### WORK REQUEST
Each line from the first entry to the line with "var(--ink); fill-rule: evenodd;", both included, is to be returned unchanged, with any pictures dropped.
──────── EXTRACTED INFORMATION ────────
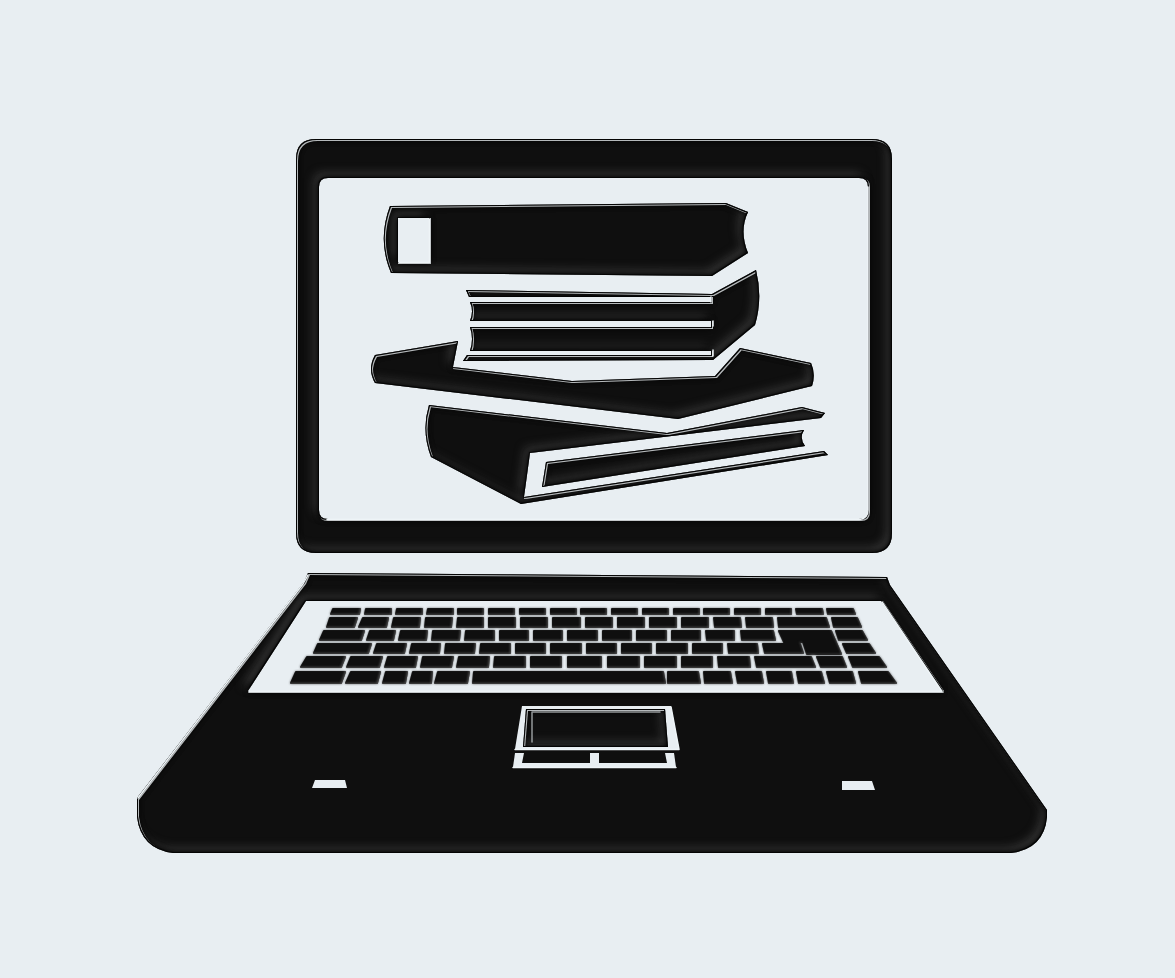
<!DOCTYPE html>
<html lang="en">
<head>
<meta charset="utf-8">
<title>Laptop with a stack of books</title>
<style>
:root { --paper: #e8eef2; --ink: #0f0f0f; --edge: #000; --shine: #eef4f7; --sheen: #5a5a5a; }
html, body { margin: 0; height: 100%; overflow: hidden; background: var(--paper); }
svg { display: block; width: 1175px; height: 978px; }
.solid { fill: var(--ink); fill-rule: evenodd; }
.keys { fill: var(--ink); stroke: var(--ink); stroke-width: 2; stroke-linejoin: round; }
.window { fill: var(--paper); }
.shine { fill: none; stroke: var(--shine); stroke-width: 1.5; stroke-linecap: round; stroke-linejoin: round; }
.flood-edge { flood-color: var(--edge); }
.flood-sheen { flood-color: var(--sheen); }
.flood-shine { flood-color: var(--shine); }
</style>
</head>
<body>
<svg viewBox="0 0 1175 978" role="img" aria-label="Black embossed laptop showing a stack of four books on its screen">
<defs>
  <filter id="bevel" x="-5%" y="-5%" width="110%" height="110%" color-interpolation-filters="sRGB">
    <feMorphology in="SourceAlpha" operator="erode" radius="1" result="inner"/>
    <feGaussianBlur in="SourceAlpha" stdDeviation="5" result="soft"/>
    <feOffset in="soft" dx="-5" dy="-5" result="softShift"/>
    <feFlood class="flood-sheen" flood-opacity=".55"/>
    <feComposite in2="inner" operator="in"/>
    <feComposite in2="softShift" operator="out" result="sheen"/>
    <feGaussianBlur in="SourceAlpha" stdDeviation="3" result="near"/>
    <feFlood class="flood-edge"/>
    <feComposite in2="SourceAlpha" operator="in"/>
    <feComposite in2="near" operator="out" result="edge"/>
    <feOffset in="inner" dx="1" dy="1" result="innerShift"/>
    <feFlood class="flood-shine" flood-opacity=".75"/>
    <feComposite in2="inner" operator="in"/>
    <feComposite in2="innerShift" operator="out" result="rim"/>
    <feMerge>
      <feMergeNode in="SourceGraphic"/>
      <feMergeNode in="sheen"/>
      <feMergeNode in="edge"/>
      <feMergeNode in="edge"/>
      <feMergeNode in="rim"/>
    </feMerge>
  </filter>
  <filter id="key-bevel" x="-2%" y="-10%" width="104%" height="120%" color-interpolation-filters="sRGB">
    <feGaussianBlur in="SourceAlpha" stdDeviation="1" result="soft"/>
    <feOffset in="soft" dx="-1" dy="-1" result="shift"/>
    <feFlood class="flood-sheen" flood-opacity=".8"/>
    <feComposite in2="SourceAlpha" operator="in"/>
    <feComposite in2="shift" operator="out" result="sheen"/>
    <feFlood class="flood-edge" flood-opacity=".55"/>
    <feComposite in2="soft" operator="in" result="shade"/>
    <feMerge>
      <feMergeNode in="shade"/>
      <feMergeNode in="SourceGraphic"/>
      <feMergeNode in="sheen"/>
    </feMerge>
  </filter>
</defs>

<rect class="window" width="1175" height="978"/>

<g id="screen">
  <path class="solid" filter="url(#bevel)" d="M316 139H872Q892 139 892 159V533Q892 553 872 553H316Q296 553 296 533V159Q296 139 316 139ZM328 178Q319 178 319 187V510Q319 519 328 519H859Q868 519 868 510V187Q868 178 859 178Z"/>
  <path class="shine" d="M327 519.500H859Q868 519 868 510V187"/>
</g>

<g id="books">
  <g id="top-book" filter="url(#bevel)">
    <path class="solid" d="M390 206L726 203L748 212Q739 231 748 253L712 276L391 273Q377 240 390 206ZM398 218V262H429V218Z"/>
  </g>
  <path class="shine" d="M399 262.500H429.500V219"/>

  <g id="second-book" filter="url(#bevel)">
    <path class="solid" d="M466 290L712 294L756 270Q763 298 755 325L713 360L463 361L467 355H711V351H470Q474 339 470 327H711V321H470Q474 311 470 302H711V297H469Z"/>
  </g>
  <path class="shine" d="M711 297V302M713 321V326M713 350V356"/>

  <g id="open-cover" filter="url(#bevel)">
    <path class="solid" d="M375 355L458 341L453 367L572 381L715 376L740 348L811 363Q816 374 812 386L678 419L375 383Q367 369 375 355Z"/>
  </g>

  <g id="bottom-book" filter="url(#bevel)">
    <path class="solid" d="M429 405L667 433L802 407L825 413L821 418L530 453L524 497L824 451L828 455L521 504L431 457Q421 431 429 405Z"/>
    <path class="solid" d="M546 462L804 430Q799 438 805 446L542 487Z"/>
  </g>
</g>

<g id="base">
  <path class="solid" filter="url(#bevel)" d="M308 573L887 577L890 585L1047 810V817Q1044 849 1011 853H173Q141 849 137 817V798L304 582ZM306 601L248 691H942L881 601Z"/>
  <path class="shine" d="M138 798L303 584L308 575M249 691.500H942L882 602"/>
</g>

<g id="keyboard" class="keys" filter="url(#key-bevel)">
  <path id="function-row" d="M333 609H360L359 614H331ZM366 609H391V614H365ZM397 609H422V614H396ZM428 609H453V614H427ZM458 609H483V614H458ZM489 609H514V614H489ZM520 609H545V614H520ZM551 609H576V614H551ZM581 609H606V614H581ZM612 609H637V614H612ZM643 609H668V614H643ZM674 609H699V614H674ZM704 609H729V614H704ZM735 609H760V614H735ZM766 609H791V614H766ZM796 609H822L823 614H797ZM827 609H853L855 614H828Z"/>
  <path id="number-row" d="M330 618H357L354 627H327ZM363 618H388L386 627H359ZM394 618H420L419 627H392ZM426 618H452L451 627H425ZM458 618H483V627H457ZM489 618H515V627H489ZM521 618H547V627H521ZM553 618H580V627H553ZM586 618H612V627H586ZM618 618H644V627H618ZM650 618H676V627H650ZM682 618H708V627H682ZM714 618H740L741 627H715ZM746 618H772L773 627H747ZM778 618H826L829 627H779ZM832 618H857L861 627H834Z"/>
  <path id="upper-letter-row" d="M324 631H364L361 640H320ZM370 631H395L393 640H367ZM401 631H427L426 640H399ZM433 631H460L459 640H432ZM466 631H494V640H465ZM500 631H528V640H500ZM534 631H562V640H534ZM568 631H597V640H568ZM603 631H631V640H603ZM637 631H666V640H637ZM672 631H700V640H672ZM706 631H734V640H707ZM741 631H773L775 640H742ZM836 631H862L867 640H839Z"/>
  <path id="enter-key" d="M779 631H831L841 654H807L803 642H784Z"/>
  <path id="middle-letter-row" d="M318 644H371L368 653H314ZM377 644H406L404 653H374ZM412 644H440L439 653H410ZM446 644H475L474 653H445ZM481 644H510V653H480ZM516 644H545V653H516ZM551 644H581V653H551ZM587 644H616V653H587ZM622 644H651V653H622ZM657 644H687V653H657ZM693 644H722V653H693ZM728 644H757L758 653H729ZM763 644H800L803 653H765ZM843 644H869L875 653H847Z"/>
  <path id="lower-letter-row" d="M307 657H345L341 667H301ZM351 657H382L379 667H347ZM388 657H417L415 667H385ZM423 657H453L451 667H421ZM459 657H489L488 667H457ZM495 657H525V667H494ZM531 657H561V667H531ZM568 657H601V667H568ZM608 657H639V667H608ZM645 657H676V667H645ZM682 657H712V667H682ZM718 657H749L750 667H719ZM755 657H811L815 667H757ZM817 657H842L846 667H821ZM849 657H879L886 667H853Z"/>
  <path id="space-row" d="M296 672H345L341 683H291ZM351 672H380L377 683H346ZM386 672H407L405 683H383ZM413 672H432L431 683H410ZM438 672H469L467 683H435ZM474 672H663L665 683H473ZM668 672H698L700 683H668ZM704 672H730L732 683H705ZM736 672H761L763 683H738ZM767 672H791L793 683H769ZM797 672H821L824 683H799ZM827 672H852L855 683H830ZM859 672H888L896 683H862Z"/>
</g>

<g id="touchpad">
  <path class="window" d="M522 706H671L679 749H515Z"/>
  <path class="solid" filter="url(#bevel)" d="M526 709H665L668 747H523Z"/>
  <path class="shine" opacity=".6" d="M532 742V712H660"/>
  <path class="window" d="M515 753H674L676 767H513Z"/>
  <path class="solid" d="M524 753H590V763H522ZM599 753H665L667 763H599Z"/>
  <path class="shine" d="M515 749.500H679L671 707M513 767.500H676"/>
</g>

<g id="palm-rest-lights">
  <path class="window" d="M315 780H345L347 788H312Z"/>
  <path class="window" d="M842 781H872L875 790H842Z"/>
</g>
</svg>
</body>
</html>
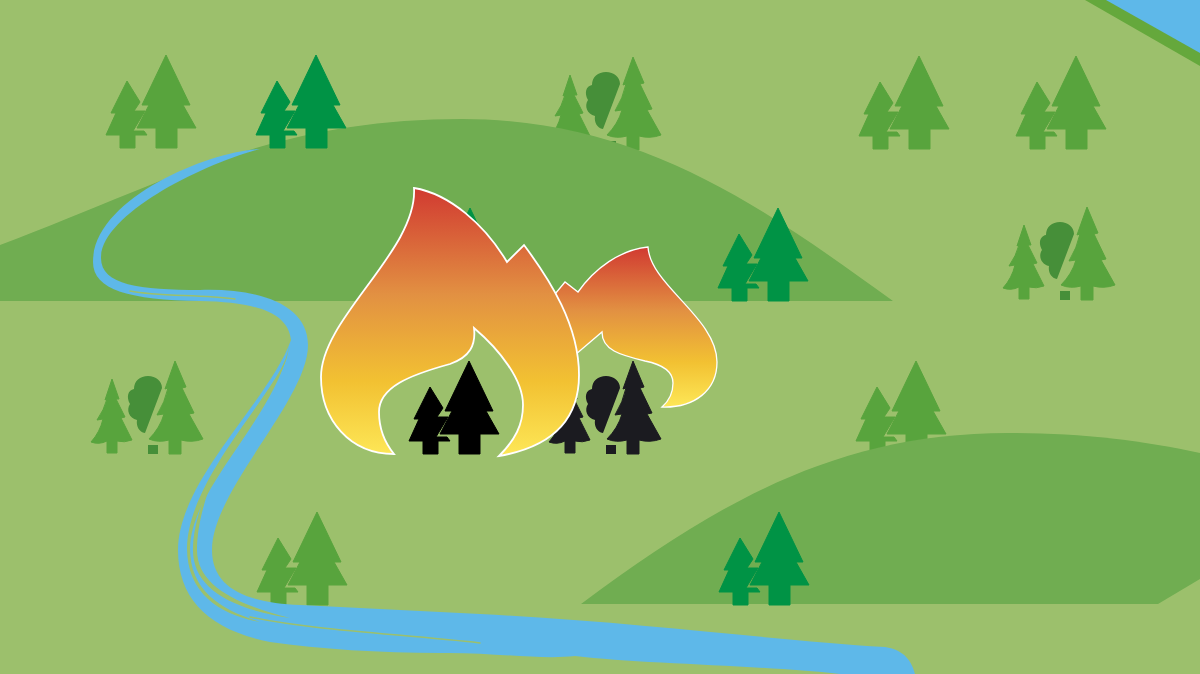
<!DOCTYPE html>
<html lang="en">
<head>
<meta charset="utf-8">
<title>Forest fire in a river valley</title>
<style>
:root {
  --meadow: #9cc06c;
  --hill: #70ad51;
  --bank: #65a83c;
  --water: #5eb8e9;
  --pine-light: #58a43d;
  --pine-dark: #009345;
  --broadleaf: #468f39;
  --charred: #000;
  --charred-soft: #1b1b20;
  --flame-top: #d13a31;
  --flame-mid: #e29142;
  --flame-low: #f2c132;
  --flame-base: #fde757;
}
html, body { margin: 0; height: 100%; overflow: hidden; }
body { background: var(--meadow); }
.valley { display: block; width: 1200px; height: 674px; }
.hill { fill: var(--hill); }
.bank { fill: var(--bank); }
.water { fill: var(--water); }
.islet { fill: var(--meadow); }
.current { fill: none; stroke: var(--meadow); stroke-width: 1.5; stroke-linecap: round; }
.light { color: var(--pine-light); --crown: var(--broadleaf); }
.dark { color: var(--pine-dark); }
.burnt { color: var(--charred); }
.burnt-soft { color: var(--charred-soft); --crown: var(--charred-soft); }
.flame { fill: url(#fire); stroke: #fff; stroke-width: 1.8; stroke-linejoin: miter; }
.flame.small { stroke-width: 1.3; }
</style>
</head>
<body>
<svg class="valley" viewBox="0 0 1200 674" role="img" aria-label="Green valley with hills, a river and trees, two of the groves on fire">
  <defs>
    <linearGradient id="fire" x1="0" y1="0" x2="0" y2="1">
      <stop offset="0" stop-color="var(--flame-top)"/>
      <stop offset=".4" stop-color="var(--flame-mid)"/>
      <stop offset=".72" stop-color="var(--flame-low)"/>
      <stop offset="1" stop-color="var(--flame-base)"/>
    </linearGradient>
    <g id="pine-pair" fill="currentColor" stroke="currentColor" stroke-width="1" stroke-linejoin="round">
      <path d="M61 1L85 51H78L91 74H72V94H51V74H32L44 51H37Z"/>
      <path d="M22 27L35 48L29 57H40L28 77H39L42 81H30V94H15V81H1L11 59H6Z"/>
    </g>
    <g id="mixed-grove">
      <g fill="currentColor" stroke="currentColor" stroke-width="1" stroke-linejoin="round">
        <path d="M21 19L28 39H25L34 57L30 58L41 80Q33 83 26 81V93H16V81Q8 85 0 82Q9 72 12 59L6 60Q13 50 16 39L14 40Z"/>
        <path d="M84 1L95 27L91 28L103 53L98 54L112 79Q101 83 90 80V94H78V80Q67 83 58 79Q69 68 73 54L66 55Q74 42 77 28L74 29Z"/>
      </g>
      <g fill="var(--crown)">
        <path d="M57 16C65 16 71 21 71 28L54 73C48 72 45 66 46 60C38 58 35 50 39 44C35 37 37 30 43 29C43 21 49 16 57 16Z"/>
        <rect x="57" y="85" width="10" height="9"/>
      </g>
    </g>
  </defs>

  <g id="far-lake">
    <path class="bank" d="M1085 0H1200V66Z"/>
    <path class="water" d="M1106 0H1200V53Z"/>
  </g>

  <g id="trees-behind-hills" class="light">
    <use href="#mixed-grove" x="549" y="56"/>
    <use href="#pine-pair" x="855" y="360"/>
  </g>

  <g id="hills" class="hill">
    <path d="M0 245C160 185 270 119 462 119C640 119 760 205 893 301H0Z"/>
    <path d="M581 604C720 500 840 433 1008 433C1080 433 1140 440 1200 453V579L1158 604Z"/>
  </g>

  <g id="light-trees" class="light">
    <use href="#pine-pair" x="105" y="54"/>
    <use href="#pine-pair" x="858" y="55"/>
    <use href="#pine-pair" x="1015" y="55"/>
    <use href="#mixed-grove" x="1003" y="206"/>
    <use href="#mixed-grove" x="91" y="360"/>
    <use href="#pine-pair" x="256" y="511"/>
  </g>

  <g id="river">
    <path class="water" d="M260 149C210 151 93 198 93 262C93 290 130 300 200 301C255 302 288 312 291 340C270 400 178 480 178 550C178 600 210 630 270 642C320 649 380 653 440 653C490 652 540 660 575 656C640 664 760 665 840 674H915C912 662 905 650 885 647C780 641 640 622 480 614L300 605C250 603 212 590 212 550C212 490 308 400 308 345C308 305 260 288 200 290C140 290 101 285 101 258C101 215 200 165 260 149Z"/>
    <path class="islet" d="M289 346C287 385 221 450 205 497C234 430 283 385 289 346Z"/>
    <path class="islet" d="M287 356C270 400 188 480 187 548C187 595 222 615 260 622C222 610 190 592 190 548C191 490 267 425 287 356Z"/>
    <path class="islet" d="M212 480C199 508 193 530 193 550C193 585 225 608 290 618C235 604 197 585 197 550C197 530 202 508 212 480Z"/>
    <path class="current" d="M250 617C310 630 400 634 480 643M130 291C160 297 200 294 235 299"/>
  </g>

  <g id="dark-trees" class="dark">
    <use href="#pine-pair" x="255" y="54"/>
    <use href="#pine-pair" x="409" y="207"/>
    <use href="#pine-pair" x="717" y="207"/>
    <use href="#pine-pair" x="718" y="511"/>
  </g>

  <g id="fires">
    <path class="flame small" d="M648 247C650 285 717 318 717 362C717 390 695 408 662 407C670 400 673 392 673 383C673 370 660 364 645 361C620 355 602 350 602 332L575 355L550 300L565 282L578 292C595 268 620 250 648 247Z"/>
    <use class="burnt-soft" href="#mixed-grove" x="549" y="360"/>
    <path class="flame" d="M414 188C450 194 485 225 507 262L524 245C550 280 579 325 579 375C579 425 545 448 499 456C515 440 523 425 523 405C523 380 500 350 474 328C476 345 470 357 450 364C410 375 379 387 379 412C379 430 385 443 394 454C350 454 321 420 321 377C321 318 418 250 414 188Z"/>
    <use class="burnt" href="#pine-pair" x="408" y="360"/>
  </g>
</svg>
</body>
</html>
────────
### RESULT
<!DOCTYPE html>
<html lang="en">
<head>
<meta charset="utf-8">
<title>Laptop with a stack of books</title>
<style>
:root { --paper: #e8eef2; --ink: #0f0f0f; --edge: #000; --shine: #eef4f7; --sheen: #5a5a5a; }
html, body { margin: 0; height: 100%; overflow: hidden; background: var(--paper); }
svg { display: block; width: 1175px; height: 978px; }
.solid { fill: var(--ink); fill-rule: evenodd; }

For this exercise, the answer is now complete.